- **Task requirements**
Pick out all lines with the word "tspan" from the records that follow.

- **Raw data**
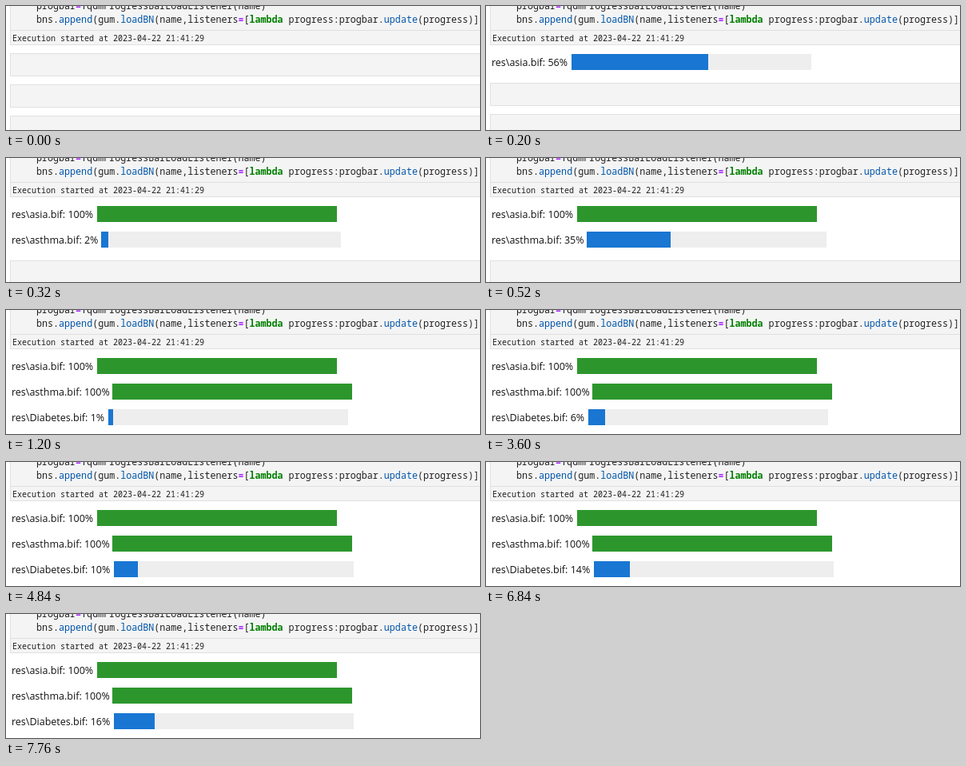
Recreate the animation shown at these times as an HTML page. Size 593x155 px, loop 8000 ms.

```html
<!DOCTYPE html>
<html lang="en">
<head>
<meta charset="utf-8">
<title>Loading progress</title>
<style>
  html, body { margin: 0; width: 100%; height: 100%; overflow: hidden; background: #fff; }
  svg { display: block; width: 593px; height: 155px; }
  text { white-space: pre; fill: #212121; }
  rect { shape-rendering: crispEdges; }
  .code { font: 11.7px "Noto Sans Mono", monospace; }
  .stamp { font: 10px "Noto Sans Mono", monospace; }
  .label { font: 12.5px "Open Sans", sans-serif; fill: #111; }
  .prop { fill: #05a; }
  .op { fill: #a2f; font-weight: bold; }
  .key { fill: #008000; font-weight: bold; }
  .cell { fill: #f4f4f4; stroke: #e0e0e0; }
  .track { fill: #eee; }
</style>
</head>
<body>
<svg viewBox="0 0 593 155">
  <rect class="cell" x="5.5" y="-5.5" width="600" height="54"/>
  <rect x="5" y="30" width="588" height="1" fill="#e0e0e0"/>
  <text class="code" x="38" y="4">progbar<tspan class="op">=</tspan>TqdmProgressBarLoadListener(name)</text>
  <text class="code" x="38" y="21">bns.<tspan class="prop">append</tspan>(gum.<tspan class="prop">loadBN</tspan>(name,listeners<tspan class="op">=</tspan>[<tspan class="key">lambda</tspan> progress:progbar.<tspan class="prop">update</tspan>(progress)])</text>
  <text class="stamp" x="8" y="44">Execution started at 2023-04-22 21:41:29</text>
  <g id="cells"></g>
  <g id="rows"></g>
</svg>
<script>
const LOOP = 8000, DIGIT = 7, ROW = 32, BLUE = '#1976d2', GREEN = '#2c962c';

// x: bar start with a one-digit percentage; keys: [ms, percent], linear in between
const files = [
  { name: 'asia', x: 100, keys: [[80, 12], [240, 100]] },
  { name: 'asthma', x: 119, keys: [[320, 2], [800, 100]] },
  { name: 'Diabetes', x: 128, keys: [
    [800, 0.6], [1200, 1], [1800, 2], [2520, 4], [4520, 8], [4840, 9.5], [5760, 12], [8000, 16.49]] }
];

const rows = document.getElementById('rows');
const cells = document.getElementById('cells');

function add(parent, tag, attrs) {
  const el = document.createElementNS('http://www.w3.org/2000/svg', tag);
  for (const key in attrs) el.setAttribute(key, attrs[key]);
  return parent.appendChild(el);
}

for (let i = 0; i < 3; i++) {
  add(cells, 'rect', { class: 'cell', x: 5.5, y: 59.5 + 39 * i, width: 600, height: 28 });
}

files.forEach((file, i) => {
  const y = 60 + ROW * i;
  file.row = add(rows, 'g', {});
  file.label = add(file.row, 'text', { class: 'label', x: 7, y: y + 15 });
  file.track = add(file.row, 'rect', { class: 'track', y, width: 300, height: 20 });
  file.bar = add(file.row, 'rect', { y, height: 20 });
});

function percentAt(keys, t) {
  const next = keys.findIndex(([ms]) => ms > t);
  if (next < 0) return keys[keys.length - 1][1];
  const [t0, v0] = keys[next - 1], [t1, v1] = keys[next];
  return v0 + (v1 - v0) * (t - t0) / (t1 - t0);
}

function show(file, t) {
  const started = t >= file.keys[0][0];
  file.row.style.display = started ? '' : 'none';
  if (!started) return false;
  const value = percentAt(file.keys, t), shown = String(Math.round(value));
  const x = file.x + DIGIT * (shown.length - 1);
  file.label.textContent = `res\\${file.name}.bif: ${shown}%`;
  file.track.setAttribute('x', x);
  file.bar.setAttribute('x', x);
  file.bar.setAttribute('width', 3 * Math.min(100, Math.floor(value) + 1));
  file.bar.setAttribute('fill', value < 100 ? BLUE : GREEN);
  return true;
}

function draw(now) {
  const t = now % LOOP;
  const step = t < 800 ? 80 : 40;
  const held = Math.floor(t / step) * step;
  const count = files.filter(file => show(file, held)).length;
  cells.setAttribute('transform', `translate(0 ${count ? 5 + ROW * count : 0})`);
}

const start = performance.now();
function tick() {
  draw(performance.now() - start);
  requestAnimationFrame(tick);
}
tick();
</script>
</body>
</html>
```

- **Result**
  <text class="code" x="38" y="4">progbar<tspan class="op">=</tspan>TqdmProgressBarLoadListener(name)</text>
  <text class="code" x="38" y="21">bns.<tspan class="prop">append</tspan>(gum.<tspan class="prop">loadBN</tspan>(name,listeners<tspan class="op">=</tspan>[<tspan class="key">lambda</tspan> progress:progbar.<tspan class="prop">update</tspan>(progress)])</text>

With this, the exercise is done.